1Ankara Numune Eğitim ve Araştırma Hastanesi, Psikiyatri Kliniği, Ankara - Türkiye
Dusunen Adam Journal of Psychiatry and Neurological Sciences 2018; 4(31): 405-408 DOI: 10.5350/DAJPN2018310410

Kekemelik; yaşla uyumsuz olarak konuşmanın akıcılığı ve zamanlamasındaki bozukluk
olarak tanımlanır. Etiyolojisi halen tam olarak bilinmemektedir. Yayınlanmış bazı
çalışmalar kekemeliğin bazal gangliyonlarda artmış D2 reseptör seviyesiyle ilişkili
olduğunu göstermiştir. Ayrıca kekemelik olgularında kontrol grubuna göre %50-200
oranında artmış dopaminerjik aktivite saptanmıştır. Kekemelik nadiren psikotropik
ilaçların yan etkisi olarak ortaya çıkmaktadır. Literatürde az sayıda klorpromazin,
klozapin, olanzapin, risperidon ve trifluperazin kullanımına bağlı gelişmiş kekemelik
olguları mevcuttur. Aynı zamanda olanzapinin D2 reseptör antagonizması yaparak
kekemelik semptomlarını düzelttiğini belirten olgular da yayınlanmıştır. Bu olgu
sunumunda olanzapin kullanımına bağlı gelişen bir kekemelik olgusu
sunduk.
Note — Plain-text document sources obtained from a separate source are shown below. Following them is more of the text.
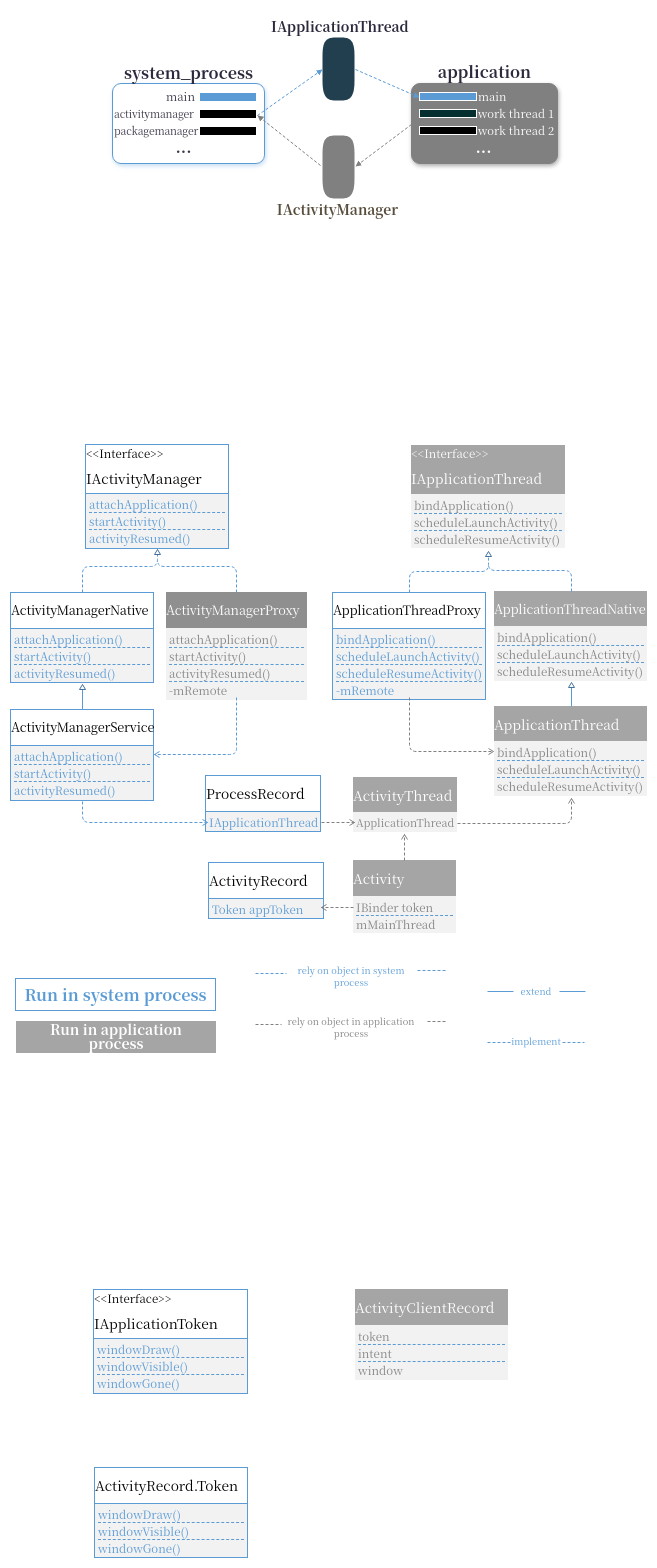
<!DOCTYPE html>
<html lang="en">
<head>
<meta charset="utf-8">
<title>Process communication class diagram</title>
<style>
:root {
  --blue: #5b9bd5;
  --grey: #808080;
  --head-grey: #a5a5a5;
  --panel: #f2f2f2;
  --navy: #213f4e;
  --ink: #2b2a3c;
}
* { box-sizing: border-box; margin: 0; padding: 0; }
html, body { width: 657px; height: 1568px; overflow: hidden; background: #fff; }
body { position: relative; font: 11.5px/17px "Noto Serif CJK JP", "Noto Serif", serif; }
ul { list-style: none; }
.label { position: absolute; z-index: 1; height: 22px; font-weight: 700; line-height: 22px; text-align: center; white-space: nowrap; color: var(--ink); }
.label.large { font-size: 16.1px; height: 24px; line-height: 24px; }
.label.medium { font-size: 13.8px; }
.label.olive { color: #574d3c; }

.process { position: absolute; top: 83px; height: 81px; border: 1px solid var(--blue); border-radius: 9px; box-shadow: 1px 2px 4px #5b9bd555; padding-top: 4px; }
.process.app { background: var(--grey); border-color: var(--grey); color: #fff; box-shadow: 1px 2px 4px #0005; }
.process.system { color: #3b3848; }
.process li { display: grid; height: 17px; align-items: center; white-space: nowrap; }
.system li { grid-template-columns: 87px 56px; }
.system li span { padding-left: 1px; font-size: 10.5px; letter-spacing: -.2px; }
.system li:first-child span { text-align: right; padding-right: 5px; font-size: 11.5px; letter-spacing: 0; }
.app li { grid-template-columns: 58px 1fr; column-gap: 1px; margin-left: 7px; font-size: 11.3px; }
.bar { height: 8px; background: var(--bar); }
.app .bar { height: 9px; border: 1px solid #fff; }
.process p { height: 19px; line-height: 15px; text-align: center; font-size: 16px; font-weight: 700; }
.system p { padding-right: 10px; }
.app p { padding-right: 2px; }

.node { position: absolute; background: var(--panel); --head: 36px; }
.node h2 { display: flex; flex-direction: column; justify-content: center; height: var(--head); font-size: 13.8px; font-weight: 400; line-height: 20px; white-space: nowrap; }
.node.long h2 { font-size: 12.8px; letter-spacing: -.2px; }
.node small { font-size: 11.4px; line-height: 17px; margin-bottom: 6px; }
.node.interface { --head: 49px; }
.node.interface h2 { justify-content: flex-start; }
.node ul { padding: 3px 3px 0; }
.node li { height: 17px; line-height: 16px; white-space: nowrap; border-bottom: 1px dashed var(--blue); }
.node li:last-child { border-bottom: 0; }
.node li.tight { font-size: 10.8px; }
.node.sys { border: 1px solid var(--blue); color: var(--blue); }
.node.sys h2 { background: #fff; color: #000; border-bottom: 1px solid var(--blue); padding-bottom: 1px; }
.node.sys.interface h2 { padding-bottom: 0; }
.node.sys ul { padding-top: 2px; }
.node.app-side { color: #858585; }
.node.app-side h2 { background: var(--head-grey); color: #fff; }
.node.dark h2 { background: #8f8f8f; }

.key { position: absolute; font-weight: 700; text-align: center; white-space: nowrap; }
.key.sys { border: 1px solid var(--blue); color: var(--blue); font-size: 16.1px; line-height: 31px; }
.key.app-side { background: var(--head-grey); color: #fff; font-size: 14px; line-height: 14px; padding-top: 1px; }
.note { position: absolute; font-size: 9.3px; line-height: 12px; text-align: center; color: var(--blue); white-space: nowrap; }
.note.grey { color: var(--grey); }
.links { position: absolute; left: 0; top: 0; fill: none; stroke: var(--blue); }
.links .dash { stroke-dasharray: 3 2; }
.links .grey { stroke: var(--grey); }
</style>
</head>
<body>

<!-- Process overview -->
<p class="label medium" style="left:271px;top:15px;width:142px;text-align:left">IApplicationThread</p>
<p class="label large" style="left:112px;top:60px;width:153px">system_process</p>
<p class="label large" style="left:411px;top:59px;width:147px">application</p>
<p class="label medium olive" style="left:265px;top:198px;width:145px">IActivityManager</p>

<section class="process system" style="left:112px;width:153px">
  <ul>
    <li><span>main</span><i class="bar" style="--bar:#5b9bd5"></i></li>
    <li><span>activitymanager</span><i class="bar" style="--bar:#000"></i></li>
    <li><span>packagemanager</span><i class="bar" style="--bar:#000"></i></li>
  </ul>
  <p>...</p>
</section>
<section class="process app" style="left:411px;width:147px">
  <ul>
    <li><i class="bar" style="--bar:#5b9bd5"></i><span>main</span></li>
    <li><i class="bar" style="--bar:#05302f"></i><span>work thread 1</span></li>
    <li><i class="bar" style="--bar:#000"></i><span>work thread 2</span></li>
  </ul>
  <p>...</p>
</section>

<!-- Class nodes -->
<article class="node sys interface" style="left:85px;top:444px;width:144px;height:105px">
  <h2><small>&lt;&lt;Interface&gt;&gt;</small>IActivityManager</h2>
  <ul><li>attachApplication()</li><li>startActivity()</li><li>activityResumed()</li></ul>
</article>
<article class="node app-side interface" style="left:411px;top:445px;width:154px;height:103px">
  <h2><small>&lt;&lt;Interface&gt;&gt;</small>IApplicationThread</h2>
  <ul><li>bindApplication()</li><li>scheduleLaunchActivity()</li><li>scheduleResumeActivity()</li></ul>
</article>
<article class="node sys long" style="left:10px;top:592px;width:144px;height:91px">
  <h2>ActivityManagerNative</h2>
  <ul><li>attachApplication()</li><li>startActivity()</li><li>activityResumed()</li></ul>
</article>
<article class="node app-side dark long" style="left:166px;top:592px;width:141px;height:108px">
  <h2>ActivityManagerProxy</h2>
  <ul><li>attachApplication()</li><li>startActivity()</li><li>activityResumed()</li><li>-mRemote</li></ul>
</article>
<article class="node sys long" style="left:332px;top:592px;width:154px;height:108px">
  <h2>ApplicationThreadProxy</h2>
  <ul><li>bindApplication()</li><li>scheduleLaunchActivity()</li><li>scheduleResumeActivity()</li><li>-mRemote</li></ul>
</article>
<article class="node app-side long" style="left:494px;top:591px;width:153px;height:90px;--head:35px">
  <h2>ApplicationThreadNative</h2>
  <ul><li>bindApplication()</li><li>scheduleLaunchActivity()</li><li>scheduleResumeActivity()</li></ul>
</article>
<article class="node sys long" style="left:10px;top:709px;width:144px;height:92px">
  <h2>ActivityManagerService</h2>
  <ul><li>attachApplication()</li><li>startActivity()</li><li>activityResumed()</li></ul>
</article>
<article class="node app-side" style="left:494px;top:706px;width:153px;height:90px;--head:35px">
  <h2>ApplicationThread</h2>
  <ul><li>bindApplication()</li><li>scheduleLaunchActivity()</li><li>scheduleResumeActivity()</li></ul>
</article>
<article class="node sys" style="left:205px;top:775px;width:116px;height:57px">
  <h2>ProcessRecord</h2>
  <ul><li>IApplicationThread</li></ul>
</article>
<article class="node app-side" style="left:353px;top:777px;width:104px;height:55px;--head:35px">
  <h2>ActivityThread</h2>
  <ul><li class="tight">ApplicationThread</li></ul>
</article>
<article class="node sys" style="left:208px;top:862px;width:116px;height:57px">
  <h2>ActivityRecord</h2>
  <ul><li>Token appToken</li></ul>
</article>
<article class="node app-side" style="left:353px;top:860px;width:103px;height:73px">
  <h2>Activity</h2>
  <ul><li>IBinder token</li><li>mMainThread</li></ul>
</article>
<article class="node sys interface" style="left:93px;top:1289px;width:155px;height:105px">
  <h2><small>&lt;&lt;Interface&gt;&gt;</small>IApplicationToken</h2>
  <ul><li>windowDraw()</li><li>windowVisible()</li><li>windowGone()</li></ul>
</article>
<article class="node app-side" style="left:355px;top:1289px;width:153px;height:91px">
  <h2>ActivityClientRecord</h2>
  <ul><li>token</li><li>intent</li><li>window</li></ul>
</article>
<article class="node sys" style="left:94px;top:1467px;width:154px;height:91px">
  <h2>ActivityRecord.Token</h2>
  <ul><li>windowDraw()</li><li>windowVisible()</li><li>windowGone()</li></ul>
</article>

<!-- Legend -->
<p class="key sys" style="left:15px;top:978px;width:201px;height:33px">Run in system process</p>
<p class="key app-side" style="left:16px;top:1021px;width:200px;height:32px">Run in application<br>process</p>
<p class="note" style="left:286px;top:964px;width:130px;height:24px">rely on object in system<br>process</p>
<p class="note grey" style="left:280px;top:1015px;width:142px;height:24px">rely on object in application<br>process</p>
<p class="note" style="left:514px;top:985px;width:44px;height:12px">extend</p>
<p class="note" style="left:506px;top:1035px;width:60px;height:12px">implement</p>

<!-- Connectors -->
<svg class="links" width="657" height="1568" viewBox="-0.5 -0.5 657 1568" aria-hidden="true">
  <defs>
    <marker id="solid-blue" markerWidth="6" markerHeight="6" refX="6" refY="3" orient="auto" markerUnits="userSpaceOnUse"><path d="M0 0L6 3L0 6Z" fill="#5b9bd5" stroke="none"/></marker>
    <marker id="solid-grey" markerWidth="6" markerHeight="6" refX="6" refY="3" orient="auto" markerUnits="userSpaceOnUse"><path d="M0 0L6 3L0 6Z" fill="#808080" stroke="none"/></marker>
    <marker id="hollow" markerWidth="8" markerHeight="8" refX="6" refY="4" orient="auto" markerUnits="userSpaceOnUse"><path d="M1 1L6 4L1 7Z" fill="#fff" stroke="#41719c"/></marker>
    <marker id="open-blue" markerWidth="8" markerHeight="8" refX="6" refY="4" orient="auto" markerUnits="userSpaceOnUse"><path d="M1 1L6 4L1 7" fill="none" stroke="#5b9bd5"/></marker>
    <marker id="open-grey" markerWidth="8" markerHeight="8" refX="6" refY="4" orient="auto" markerUnits="userSpaceOnUse"><path d="M1 1L6 4L1 7" fill="none" stroke="#808080"/></marker>
    <path id="barrel" d="M322 56C322 41 325 37 335 37H341C351 37 354 41 354 56V80C354 96 350 100 341 100H335C326 100 322 96 322 80Z" stroke="none"/>
  </defs>

  <g id="binder-channels">
    <use href="#barrel" fill="#213f4e"/>
    <use href="#barrel" y="98" fill="#808080"/>
    <g class="dash">
      <path d="M257 115L322 69" marker-end="url(#solid-blue)"/>
      <path d="M355 69L419 97" marker-end="url(#solid-blue)"/>
      <path class="grey" d="M411 124L355 166" marker-end="url(#solid-grey)"/>
      <path class="grey" d="M320 165L257 115" marker-end="url(#solid-grey)"/>
    </g>
  </g>

  <g id="implements" class="dash">
    <path d="M236 592V573Q236 566 229 566H164Q157 566 157 560"/>
    <path d="M82 592V573Q82 566 89 566H150Q157 566 157 559V549" marker-end="url(#hollow)"/>
    <path d="M571 591V577Q571 570 564 570H495Q488 570 488 564"/>
    <path d="M409 592V578Q409 571 416 571H481Q488 571 488 564V551" marker-end="url(#hollow)"/>
  </g>
  <g id="extends">
    <path d="M82 709V684" marker-end="url(#hollow)"/>
    <path d="M571 706V682" marker-end="url(#hollow)"/>
  </g>
  <g id="relies-on" class="dash">
    <path d="M236 697V748Q236 754 229 754H154" marker-end="url(#open-blue)"/>
    <path class="grey" d="M409 697V744Q409 751 416 751H493" marker-end="url(#open-grey)"/>
    <path d="M82 801V815Q82 822 89 822H207" marker-end="url(#open-blue)"/>
    <path class="grey" d="M321 822H354" marker-end="url(#open-grey)"/>
    <path class="grey" d="M457 823H564Q571 823 571 816V798" marker-end="url(#open-grey)"/>
    <path class="grey" d="M404 860V834" marker-end="url(#open-grey)"/>
    <path class="grey" d="M353 907H321" marker-end="url(#open-grey)"/>
  </g>
  <g id="legend-lines">
    <path class="dash" d="M255 973H286M417 970H445M487 1042H511M562 1042H584"/>
    <path class="dash grey" d="M255 1024H281M427 1021H445"/>
    <path d="M487 991H513M559 991H585"/>
  </g>
</svg>
</body>
</html>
Bu olgu olanzapinin kekemelik semptomlarının tedavisinde kullanılmasının yanı
sıra, bir yan etki olarak kekemeliğe yol açabildiğini göstermesi açısından önemlidir.